‘Look mum, no hands,’ could be the cry of a school kid letting go of their bicycle handlebar.
Very soon, it may be something we can all say when we hop in our cars – taking our hands off the steering wheel and our eyes off the road.
If that sounds to you like a recipe for traffic mayhem, you haven’t yet met up with the driverless car. The car that will pick you up, drop you off, and let you read the newspaper and have a coffee on the journey in-between.
This is not some science fiction vehicle from the distant future. You can actually drive ‘hands-free’ today. The technology is already available, and major trials are currently underway in the UK, the US and in Sweden.
In Australia, Adelaide is at the forefront with ongoing testing for driverless cars.
These cars need millions of kilometres of testing to make sure that all the potential errors in the sensors are eliminated. We also need new laws, rules and insurances to make sure we can integrate driverless and non-driverless cars on the road.
Even so, by 2020 – only a few years from now – driverless cars are likely to be in high demand. Most of the forecasts for the take-up of this technology are between 5 and 15 percent of the market place.
There is, however, a very limited understanding of how the impacts of driverless cars might play out. Let me give you an example. The current forecasting suggests there would be an increase in the number of vehicles on the road because people would be inclined to use driverless cars as a substitute for public transport or in conjunction with public transport, perhaps taking a driverless bus to the train station. If automated cars are further enhanced with solar power or batteries, making them cheaper to run, they will become even more attractive to use.

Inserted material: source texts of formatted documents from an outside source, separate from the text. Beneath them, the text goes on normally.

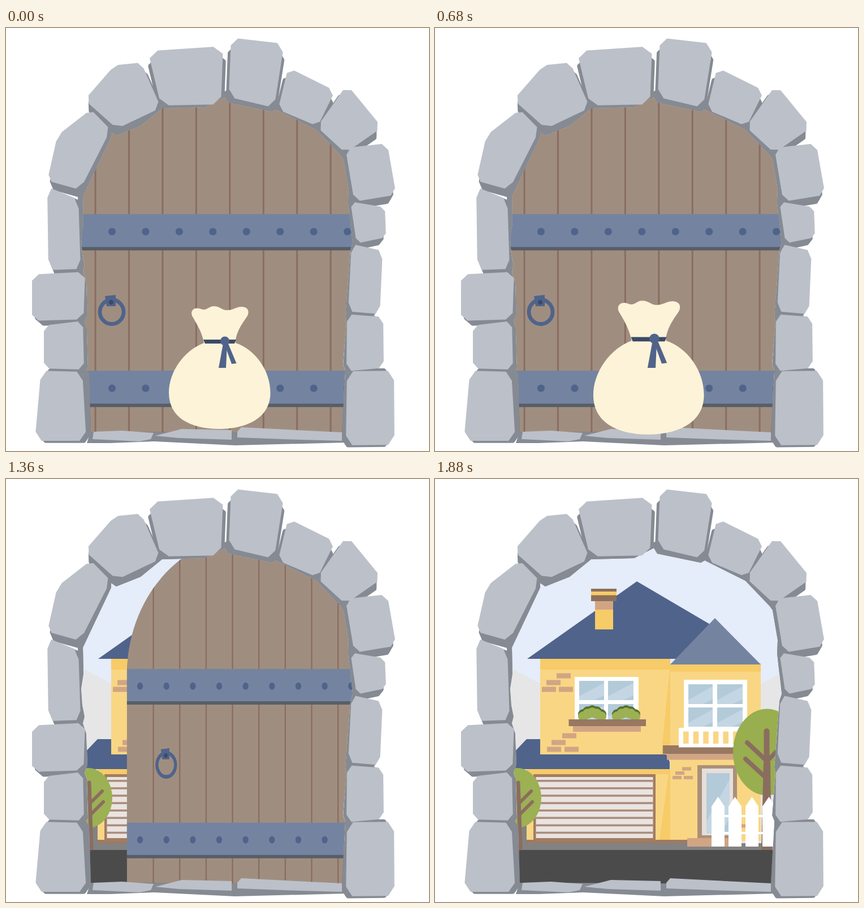
Animation, 748 px wide and 748 px high, one loop 1920 ms. Source, as an HTML page:

```html
<!DOCTYPE html>
<html>
<head>
<meta charset="utf-8">
<title>Door and bag</title>
<style>
html, body { margin: 0; height: 100%; overflow: hidden; background: #fff; }
svg { display: block; width: 100vw; height: 100vh; }
</style>
</head>
<body>
<svg id="stage" viewBox="0 0 748 748"></svg>
<script>
const navy = '#50638a', steel = '#7484a0', cream = '#fdf3d8', wall = '#f9d684', amber = '#f7cb68',
      tan = '#d1a584', brown = '#977861', bark = '#8b6d60', leaf = '#9bb153', white = '#fff',
      glass = '#b3cad9', shine = '#c4d6e3', stone = '#bcc0c9', shade = '#858a93';

const rect = (x, y, w, h, fill) => `<rect x="${x}" y="${y}" width="${w}" height="${h}" fill="${fill}"/>`;
const poly = (pts, fill, more = '') => `<polygon points="${pts}" fill="${fill}" ${more}/>`;
const path = (d, fill, more = '') => `<path d="${d}" fill="${fill}" ${more}/>`;
const oval = (x, y, rx, ry, fill) => `<ellipse cx="${x}" cy="${y}" rx="${rx}" ry="${ry}" fill="${fill}"/>`;
const line = (d, w, color) => path(d, 'none', `stroke="${color}" stroke-width="${w}" stroke-linecap="round"`);
const group = (id, body) => `<g id="${id}">${body}</g>`;
const times = (n, f) => Array.from({ length: n }, (_, i) => f(i)).join('');

const arch = 'M98 340A268 249 0 0 1 634 340V722H98Z';
const hole = 'M150 714L147 612 141 605 145 600 143 530 139 520 144 505 142 450 136 432 139 420 135 400 133 371 137 345 ' +
  '136 298 186 192 186 184 195 190 238 173 276 142 352 140 387 122 393 132 470 148 477 144 549 180 592 225 597 232 ' +
  '606 285 605 308 613 380 609 392 600 510 602 520 596 595 600 605 594 716Z';

// main corners of each block, clockwise round the arch
const blocks = [
  [62, 606, 135, 608, 142, 730, 51, 730],
  [67, 526, 136, 518, 138, 604, 67, 602],
  [46, 436, 140, 431, 137, 515, 46, 518],
  [73, 281, 128, 303, 132, 426, 75, 428],
  [73, 270, 91, 190, 150, 144, 185, 180, 131, 286],
  [139, 127, 192, 66, 239, 61, 274, 141, 196, 178],
  [251, 41, 384, 32, 380, 135, 274, 137],
  [398, 17, 492, 28, 474, 141, 394, 122],
  [499, 70, 582, 111, 551, 174, 481, 144],
  [603, 100, 665, 176, 600, 221, 550, 175],
  [600, 212, 674, 204, 690, 295, 616, 307],
  [609, 307, 670, 317, 672, 370, 620, 381],
  [611, 382, 666, 394, 661, 506, 605, 501],
  [603, 506, 667, 511, 668, 601, 602, 607],
  [603, 607, 686, 606, 687, 737, 601, 738]
];

// cuts every corner off a polygon
function chip(flat, cut = .13) {
  const n = flat.length / 2, at = i => flat.slice(i % n * 2, i % n * 2 + 2);
  return times(n, i => {
    const [ax, ay] = at(i), [bx, by] = at(i + 1), dx = (bx - ax) * cut, dy = (by - ay) * cut;
    return `${ax + dx},${ay + dy} ${bx - dx},${by - dy} `;
  });
}

// a block's dark side lies toward the middle of the arch and below
function blockShade(flat) {
  const dx = 372 - (flat[0] + flat[4]) / 2, dy = 470 - (flat[1] + flat[5]) / 2, k = 9 / Math.hypot(dx, dy);
  return poly(chip(flat), shade,
    `stroke="${shade}" stroke-width="8" stroke-linejoin="round" transform="translate(${dx * k} ${dy * k + 5})"`);
}

const backing = () => path(hole, shade, `stroke="${shade}" stroke-width="18"`) +
  poly('143,734 183,734 262,731 405,738 602,733 594,712 150,712', shade) + blocks.map(blockShade).join('');

const facing = () => blocks.map(b => poly(chip(b), stone)).join('') +
  poly('155,714 205,712 261,716 256,727 236,731 153,727', stone) +
  poly('264,721 311,709 399,711 399,728 305,725', stone) +
  poly('409,714 416,706 594,715 594,730 520,728 409,724', stone);

const bricks = (x, y, w, h, spots) => spots.map(([dx, dy]) => rect(x + dx, y + dy, w, h, tan)).join('');

function pane(x, y, w, h) {
  return rect(x, y, w, h, glass) +
    poly(`${x},${y + h} ${x},${y + h * .8} ${x + w},${y + h * .1} ${x + w},${y + h * .75} ${x + w * .6},${y + h}`, shine);
}

function bush(x) {
  const puffs = (dy, fill) => times(5, i => oval(x + 9 + i * 8, 416 - 7 * Math.sin(i * Math.PI / 4) + dy, 9, 9, fill));
  return puffs(0, '#56702f') + puffs(4, leaf);
}

function scene() {
  return path(hole, '#e5ecfa') +
    poly('98,316 185,361 576,362 634,333 634,660 98,660', '#e6e6e6') +
    // upper floor and roofs
    rect(186, 318, 230, 170, wall) + rect(186, 318, 230, 19, amber) +
    rect(416, 326, 160, 314, wall) + rect(416, 326, 160, 15, amber) +
    poly('416,328 416,487 400,487', amber) +
    poly('163,318 357,181 500,265 440,318', navy) +
    poly('416,328 495,246 576,328', steel) +
    rect(283, 216, 32, 50, amber) + rect(283, 216, 32, 15, tan) +
    rect(276, 194, 45, 22, '#8d705c') + rect(276, 199, 45, 6.5, amber) +
    bricks(189, 343.5, 25, 9, [[26, 0], [8, 12], [0, 24], [30, 24], [36, 106], [17, 118], [9, 130], [40, 130]]) +
    // windows
    rect(247, 350, 113, 76, white) + pane(255, 357, 44, 34) + pane(306, 357, 45, 34) +
    pane(255, 398, 44, 27) + pane(306, 398, 45, 27) + bush(253) + bush(313) +
    rect(236.5, 425, 136.5, 12, brown) + rect(244, 437, 120, 10, tan) +
    rect(440, 355, 112, 90, white) + pane(448, 363, 43, 35) + pane(499, 363, 45, 35) +
    pane(448, 404, 43, 34) + pane(499, 404, 45, 34) +
    // garage
    poly('140,483 162,460 186,460 186,487 409,487 415,500 415,513 140,513', navy) +
    rect(98, 600, 64, 50, '#828282') + rect(162, 513, 254, 126, wall) + rect(162, 513, 254, 9, amber) +
    poly('414,513 416,513 416,639 397,639', amber) +
    rect(162, 638, 285, 7, '#9d7a60') + rect(174, 522, 216, 118, '#a27c62') +
    rect(178.5, 527, 207, 108, '#eae3e0') + times(8, i => rect(178.5, 532 + i * 13.1, 207, 3.6, '#a98d7d')) +
    // balcony and entrance
    rect(410, 486, 140, 10.5, tan) + rect(403, 471, 157, 15, brown) +
    rect(431, 440, 120, 6.5, white) + rect(431, 468, 120, 6.5, white) +
    times(7, i => rect(431 + i * 17.6, 442, 8, 30, white)) +
    bricks(420, 509.5, 16, 6, [[17, 0], [5, 7.5], [0, 15.5], [20, 15.5], [121, 101]]) +
    rect(464, 506, 70, 130, '#ab907a') + rect(472, 512, 55, 118, '#e6dfd9') + pane(480, 520, 41, 107) +
    // ground
    rect(98, 644, 536, 13, '#828282') + rect(446, 635, 90, 15, tan) + rect(98, 656, 536, 66, '#4b4b4b') +
    // trees
    oval(145, 564, 43, 53, leaf) + line('M147 537L151 653', 7, bark) +
    line('M170 552L150 572M172 571L150 593', 6, bark) +
    oval(587, 483, 60, 76.5, '#98ae4f') + line('M586.5 446V520', 10, bark) +
    poly('581,500 593,500 595,656 577,656', bark) +
    line('M552 466L587 499L614 472M549 495L586 529', 8, bark) +
    // fence
    rect(490, 594, 112, 4, white) + rect(490, 624, 112, 4, white) +
    times(4, i => path(`M${489 + i * 30} 650v-71l11.5 -17l11.5 17v71z`, white));
}

function doorPanel() {
  const bar = y => rect(98, y, 536, 60, steel) + rect(98, y + 58.3, 536, 6, '#585e66') +
    times(9, i => oval(128 + i * 59.45, y + 31, 6.6, 6.6, navy));
  return `<g clip-path="url(#arch)">${path(arch, '#9f8e80')}` +
    times(8, i => rect(156.5 + i * 59.45, 90, 3, 632, bark)) + bar(329) + bar(606) + '</g>' +
    `<ellipse cx="187" cy="502" rx="21" ry="21.5" fill="none" stroke="${navy}" stroke-width="6.8"/>` +
    poly('175,474 194,472 194,492 178,492', navy) + oval(186, 485, 4, 4, '#3a4a68');
}

function bag() {
  return path('M349 552C345 535 336 521 329 509C325 497 336 493 345 497C355 501 358 492 367 492C379 492 381 499 391 499' +
    'C402 499 408 492 418 493C430 494 431 504 425 512C415 526 408 538 406 552V557C440 568 467.5 605 467.5 645' +
    'C467.5 690 425 709 377 709C325 709 288 688 288 645C288 608 315 570 350 557Z', cream) +
    poly('349,551 407,551 404,558 352,558', '#3b4a66') +
    poly('384,558 376,601 389,601 391,558', navy) + poly('386,558 399,594 407.5,593 392,556', navy) +
    oval(387, 553.5, 8, 8, navy);
}

function blast() {
  const tips = [[341, 525], [306, 588], [307, 660], [387, 684], [457, 681], [490, 606], [455, 537], [409, 538], [319, 558]];
  const dim = '#cfd6e2';
  const spikes = tips.map(([x, y]) => {
    const dx = x - 388, dy = y - 603, k = 9 / Math.hypot(dx, dy);
    return poly(`${x},${y} ${388 - dy * k},${603 + dx * k} ${388 + dy * k},${603 - dx * k}`, y > 606 ? dim : white);
  }).join('');
  const ring = (n, rx, ry, r, fill, from, sweep) => times(n, i => {
    const a = from + sweep * i / (n - 1), size = r + 3 * Math.sin(i * 5);
    return oval(388 + rx * Math.cos(a), 602 + ry * Math.sin(a), size, size, fill);
  });
  return spikes +
    ring(8, 36, 36, 13, dim, 0, Math.PI) + oval(388, 616, 38, 26, dim) +
    ring(8, 36, 32, 13, white, Math.PI, Math.PI) + oval(388, 594, 40, 26, white) +
    ring(4, 28, 27, 8, '#e6eaf1', .5, 2.1) +
    path('M335 516l4 -1l-1 7zM418 515l1 8l-8 8zM391 538l2 6l-4 7zM312 622l18 -8l-2 6zM355 652l6 6l8 0l-16 7zM454 636l5 4l-6 -1z', white);
}

const coinShape = '<g id="coin">' + path('M-24 -3L-23 5Q0 9 23 5L24 -3Z', '#f5b133') +
  path('M-24 -3Q-23 -6 0 -6Q23 -6 24 -3Q22 1 0 1Q-22 1 -24 -3Z', '#ffdb52') +
  path('M-15 -2.5h6M-4 -3.5h5M5 -1.5h4M12 -3h5', 'none', 'stroke="#eab541" stroke-width="1.3"') + '</g>';

// coin poses at 360 ms: x, y, tilt
const coins = [[227, 320, 17], [289.5, 380, -18], [456, 380, 18], [540, 356, -18], [339, 439, 4], [326, 461, 20],
  [373, 456, -86], [408, 456, 84], [436, 441, -4], [438, 455, -20], [371, 482, -25], [373, 486, 36]];
const mouth = [378, 512], fall = 300;

const flights = coins.flatMap(([x, y, tilt]) => {
  const dx = x - mouth[0], dy = y - mouth[1], dist = Math.hypot(dx, dy);
  const reach = Math.max(200, dist * 1.07);
  const start = 360 - fall * Math.sqrt(1 - dist / reach);
  const flight = { dx: dx * reach / dist, dy: dy * reach / dist, tilt, start };
  // outer coins also fly in an earlier wave
  return start > 265 ? [flight, { ...flight, start: start - 240 }] : [flight];
});

const stage = document.getElementById('stage');
stage.innerHTML = `<defs><clipPath id="arch"><path d="${arch}"/></clipPath>` +
  `<clipPath id="hole"><path d="${hole}"/></clipPath>${coinShape}</defs>` + backing() +
  `<g clip-path="url(#hole)">${scene()}${group('door', doorPanel())}</g>` + facing() +
  group('coins', '') + group('bag', bag()) + group('blast', blast());
const [door, coinLayer, sack, burst] = ['door', 'coins', 'bag', 'blast'].map(id => document.getElementById(id));

const clamp = v => Math.min(1, Math.max(0, v));
const show = (el, on) => el.setAttribute('display', on ? 'inline' : 'none');
const scaleAt = (el, x, y, sx, sy = sx) =>
  el.setAttribute('transform', `translate(${x} ${y}) scale(${sx} ${sy}) translate(${-x} ${-y})`);

function draw(t) {
  const swing = clamp((t - 1228) / 613);
  show(door, swing < 1);
  scaleAt(door, 634.5, 690, 1 - swing, 1 - .155 * swing ** 1.37);

  show(sack, t < 1040);
  scaleAt(sack, 377.5, 600.5, 1 + .27 * clamp((t - 520) / 480));

  coinLayer.innerHTML = flights.map(({ dx, dy, tilt, start }) => {
    const u = (t - start) / fall;
    if (u < 0 || u >= 1) return '';
    const far = 1 - u * u;
    return `<use href="#coin" transform="translate(${mouth[0] + dx * far} ${mouth[1] + dy * far}) rotate(${tilt})"/>`;
  }).join('');

  show(burst, t >= 960 && t < 1256);
  const size = t < 1040 ? .6 + 1.65 * clamp((t - 960) / 80) : 2.25 * (1 - (t - 1040) / 216);
  scaleAt(burst, 398, 640, Math.max(0, size));
  burst.setAttribute('opacity', 1 - clamp((t - 1040) / 235) ** 2);
}

const begin = performance.now();
function tick() {
  const t = (performance.now() - begin) % 1920;
  draw(Math.floor(t / 40) * 40);
  requestAnimationFrame(tick);
}
tick();
</script>
</body>
</html>
```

The current thinking is that the whole movement to driverless cars could end up in gridlock.
But against that, driverless vehicles have queuing technologies, allowing speed and traffic flow to be controlled through traffic lights. So there are reasonable prospects that the new technologies can neutralise the potential increase in congestion caused by more vehicles on the road.
Nevertheless, driverless cars will lead to entirely different patterns of driving, and change urban networks.
Firstly, fuel station location will alter dramatically. Secondly all of the stops we make on our way home in the car will change. Think about it: if there are 50% more cars on the road, it will be hard to get a parking spot at the supermarket at the end of the work day. In response, we’ll see an improvement in online and sharing technologies. There will be much more home delivery, much more ordering online, and we’ll see different distribution networks for a broad range of services.
The automated vehicle movement has led to what are called ‘new mobility ecosystems’, where firms like uber are already testing the viability of an automated uber service. We’ll also have a wide variety of car rental and car share schemes. In the States, at the moment, you can hire a car for $6 an hour just by basically swiping your card. So soon you’ll be able to drive a car, without hands . . . and without actually owning a car!
Macroplan has taken the lead on incorporating projections of how this game-changing technology will impact future planning. So, we are pleased to be supporting Future Vehicles World 2017 conference. This year is only the second time it has been held and Executive Chairman, Brian Haratsis will be a key note speaker.
Join us and a cast of key international industry experts in Sydney on May 2-4 to learn about the technology timeline, what’s imminent, and the various ‘future’ scenarios. Macroplan clients are eligible for a 10% partner discount – so use promo code ASSN at the time of registering.
Get in touch:
For more information or to discuss your property research requirements, please contact Amy Williams, National Marketing Manager on 02 9221 5211 or firstname.lastname@example.org